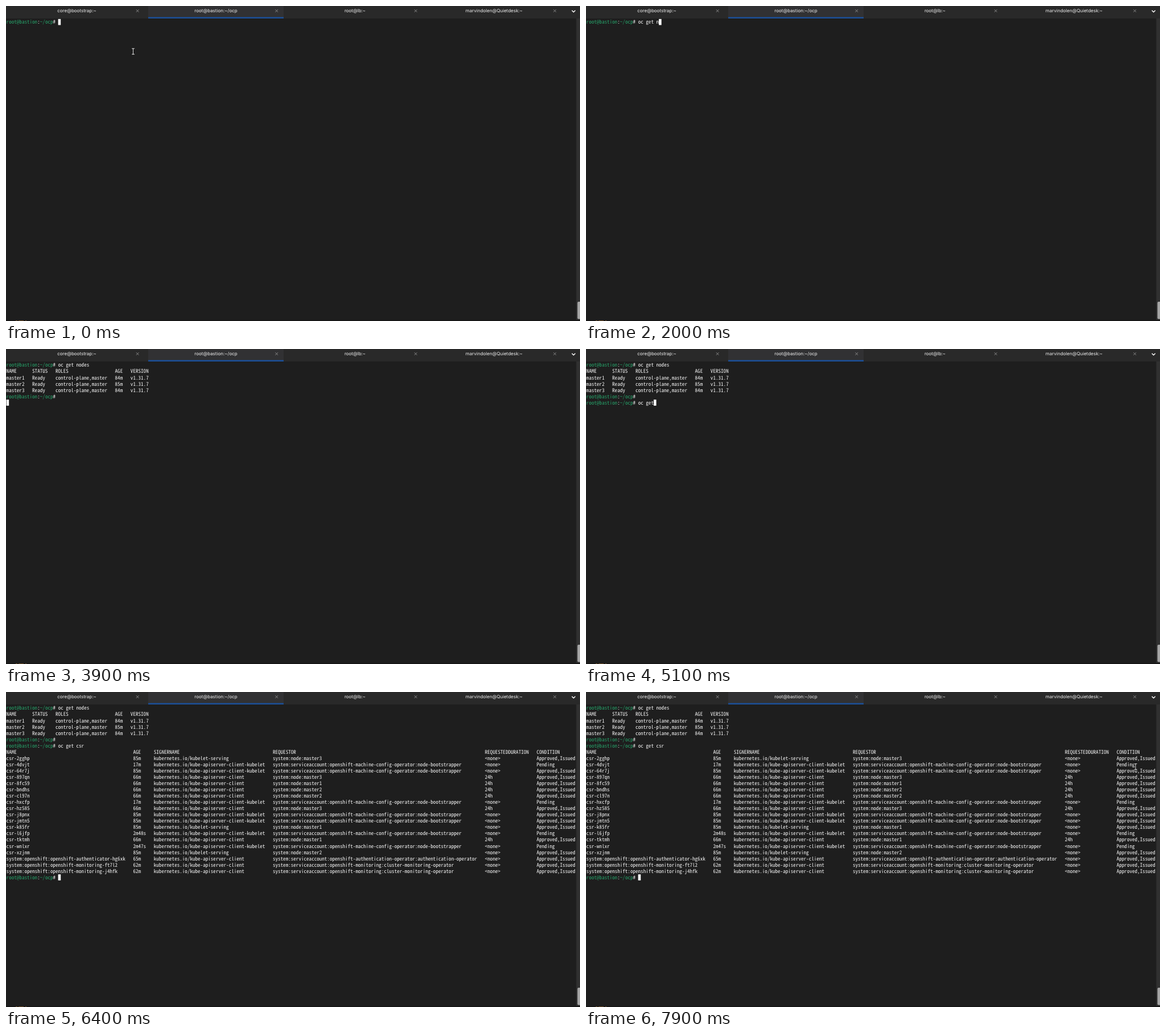
Write an HTML page with a canvas that moves like this. It is 1009 by 555 pixels and loops after 8 s.

```html
<!DOCTYPE html>
<html lang="en">
<head>
<meta charset="utf-8">
<title>Terminal</title>
<style>
html, body { margin: 0; width: 100%; height: 100%; overflow: hidden; background: #1e1e1e; }
canvas { display: block; width: 1009px; height: 555px; }
</style>
</head>
<body>
<canvas id="stage" width="1009" height="555"></canvas>
<script>
const ctx = document.getElementById('stage').getContext('2d');
const LOOP = 8000, STEP = 100;
const CELL = 4.553, LINE = 11.05, LEFT = 0.6, TOP = 22.9;
const WHITE = '#f5f5f5', GREEN = '#26a269', BACK = '#1e1e1e';
const MONO = '"Noto Sans Mono CJK JP", "Noto Sans Mono", monospace';
const UI = 'Inter, sans-serif';

ctx.textRendering = 'geometricPrecision';
ctx.font = '100px ' + MONO;
const monoFont = CELL / ctx.measureText('0').width * 100 + 'px ' + MONO;

// Pads each field to its column and joins them into one line.
const columns = (stops, fields) =>
  fields.reduce((line, field, i) => line.padEnd(stops[i]) + field, '');

const nodeStops = [0, 10, 19, 42, 48];
const nodes = [
  ['NAME', 'STATUS', 'ROLES', 'AGE', 'VERSION'],
  ...['84m', '85m', '84m'].map((age, i) =>
    ['master' + (i + 1), 'Ready', 'control-plane,master', age, 'v1.31.7'])
].map(row => columns(nodeStops, row));

const csrStops = [0, 49, 57, 103, 185, 205];
const ACCOUNT = 'system:serviceaccount:openshift-';
const signers = {
  s: 'kubelet-serving',
  c: 'kube-apiserver-client',
  k: 'kube-apiserver-client-kubelet'
};
const requestors = {
  b: ACCOUNT + 'machine-config-operator:node-bootstrapper',
  a: ACCOUNT + 'authentication-operator:authentication-operator',
  m: ACCOUNT + 'monitoring:cluster-monitoring-operator'
};
// Each entry: name, age, signer key, requestor key or master number.
const requests = `2gghp 85m s 3
4dvjt 17m k b
64r7j 85m k b
897qn 66m c 3
8fc59 66m c 1
bndhs 66m c 2
cl97n 66m c 2
hxcfp 17m k b
hz585 66m c 3
j8pnx 85m k b
jmtn5 85m k b
k85fr 85m s 1
l6jfp 2m48s k b
tktmh 66m c 1
wnlxr 2m47s k b
xzjnm 85m s 2
authenticator-hg6xk 65m c a
monitoring-ft7l2 62m c m
monitoring-j4hfk 62m c m`.split('\n').map(entry => {
  const [id, age, signer, who] = entry.split(' ');
  return columns(csrStops, [
    (id.includes('-') ? 'system:openshift:openshift-' : 'csr-') + id,
    age,
    'kubernetes.io/' + signers[signer],
    requestors[who] || 'system:node:master' + who,
    signer === 'c' && who > 0 ? '24h' : '<none>',
    /^(17m|2m)/.test(age) ? 'Pending' : 'Approved,Issued'
  ]);
});
const csrHead = columns(csrStops,
  ['NAME', 'AGE', 'SIGNERNAME', 'REQUESTOR', 'REQUESTEDDURATION', 'CONDITION']);

const first = { text: 'oc get nodes',
  keys: [600, 700, 900, 1300, 1400, 1600, 1800, 2000, 2100, 2200, 2400, 2600] };
const second = { text: 'oc get csr',
  keys: [4400, 4500, 4700, 4900, 5000, 5100, 5300, 5600, 5700, 5900] };

function text(str, col, row, color = WHITE) {
  ctx.fillStyle = color;
  ctx.fillText(str, LEFT + col * CELL, TOP + row * LINE + 8.5);
}

function prompt(row) {
  text('root@bastion', 0, row, GREEN);
  text(':', 12, row);
  text('~/ocp', 13, row, GREEN);
  text('#', 18, row);
}

function cursor(col, row) {
  ctx.fillStyle = '#fff';
  ctx.fillRect(LEFT + col * CELL, TOP + row * LINE, CELL, LINE - 0.4);
}

// Draws what has been typed and returns the column after it.
function typed(command, row, t) {
  const count = command.keys.filter(key => key <= t).length;
  text(command.text.slice(0, count), 20, row);
  return 20 + count;
}

const lines = (list, row) => list.forEach((line, i) => text(line, 0, row + i));

function terminal(t) {
  ctx.font = monoFont;
  ctx.textAlign = 'left';
  ctx.textBaseline = 'alphabetic';

  prompt(0);
  const end = typed(first, 0, t);
  if (t < 2700) return cursor(end, 0);
  if (t < 2900) return cursor(0, 1);
  lines(nodes, 1);
  if (t < 3000) return cursor(0, 5);
  prompt(5);
  if (t < 3300) return cursor(20, 5);
  if (t < 3900) return;
  if (t < 4000) return cursor(0, 6);
  prompt(6);
  const end2 = typed(second, 6, t);
  if (t < 6200) return cursor(end2, 6);
  if (t < 6300) return cursor(0, 7);
  text(csrHead, 0, 7);
  if (t < 6400) {
    text(requests[0].slice(0, 9), 0, 8);
    return cursor(33, 8);
  }
  lines(requests, 8);
  prompt(27);
  if (t < 6800 || t >= 7400) cursor(20, 27);
}

function stroke(points, color, width) {
  ctx.strokeStyle = color;
  ctx.lineWidth = width;
  ctx.beginPath();
  points.forEach(([x, y]) => ctx.lineTo(x, y));
  ctx.stroke();
}

function tabs() {
  ctx.fillStyle = '#292929';
  ctx.fillRect(0, 0, 1009, 22);
  ctx.fillStyle = '#313133';
  ctx.fillRect(250, 0, 238, 20);
  ctx.fillStyle = '#1b5099';
  ctx.fillRect(250, 19.5, 238, 2.5);

  ctx.font = '8px ' + UI;
  ctx.textAlign = 'center';
  ctx.textBaseline = 'alphabetic';
  ['core@bootstrap:~', 'root@bastion:~/ocp', 'root@lb:~', 'marvindolen@Quietdesk:~'].forEach((title, i) => {
    const x = 124.5 + i * 244.5, c = x + 106.7, y = 8.5, r = 2.3;
    ctx.fillStyle = '#f0f0f0';
    ctx.fillText(title, x, 11.2);
    stroke([[c - r, y - r], [c + r, y + r]], '#8c8c8c', 1);
    stroke([[c + r, y - r], [c - r, y + r]], '#8c8c8c', 1);
  });
  stroke([[994.7, 7.7], [997.7, 10.7], [1000.7, 7.7]], '#fff', 1.4);
}

function edges() {
  ctx.fillStyle = '#303030';
  ctx.fillRect(1002.5, 22, 6.5, 531);
  ctx.fillStyle = '#a6a6a6';
  ctx.beginPath();
  ctx.roundRect(1004.5, 521, 6, 30.5, 2);
  ctx.fill();
  ctx.fillStyle = '#151515';
  ctx.fillRect(0, 553.5, 1009, 1.5);
  ctx.fillStyle = '#70502a';
  [[17, 3], [22, 9], [34, 2]].forEach(([x, w]) => ctx.fillRect(x, 554, w, 1));
}

function beam(x, y) {
  const draw = (color, width) => {
    stroke([[x - 2.2, y - 5], [x + 2.2, y - 5]], color, width);
    stroke([[x - 2.2, y + 5], [x + 2.2, y + 5]], color, width);
    stroke([[x, y - 5], [x, y + 5]], color, width);
  };
  ctx.lineCap = 'square';
  draw('#111', 2.4);
  draw('#e8e8e8', 1);
  ctx.lineCap = 'butt';
}

function pointer(t) {
  if (t < 600) return beam(223.5, 80 + (t >= 400 ? 0.5 : 0));
  if (t < 7000) return;
  if (t >= 7900) return beam(966, 131.5);
  const u = (t - 7000) / 800, v = 1 - u, ease = u * u * (3 - 2 * u);
  beam(223.5 + 726 * ease, 80 * v * v + 2 * v * u * -7 + 137.5 * u * u);
}

function frame(now) {
  const t = Math.floor(now % LOOP / STEP) * STEP;
  ctx.fillStyle = BACK;
  ctx.fillRect(0, 0, 1009, 555);
  tabs();
  terminal(t);
  edges();
  pointer(t);
}

const start = performance.now();
function tick() {
  frame(performance.now() - start);
  requestAnimationFrame(tick);
}
tick();
</script>
</body>
</html>
```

▶ [WHAT IS EXPECTED] Take from the listing above each line that contains the string "WHITE".

▶ [THE COMPLETED TASK]
const WHITE = '#f5f5f5', GREEN = '#26a269', BACK = '#1e1e1e';
function text(str, col, row, color = WHITE) {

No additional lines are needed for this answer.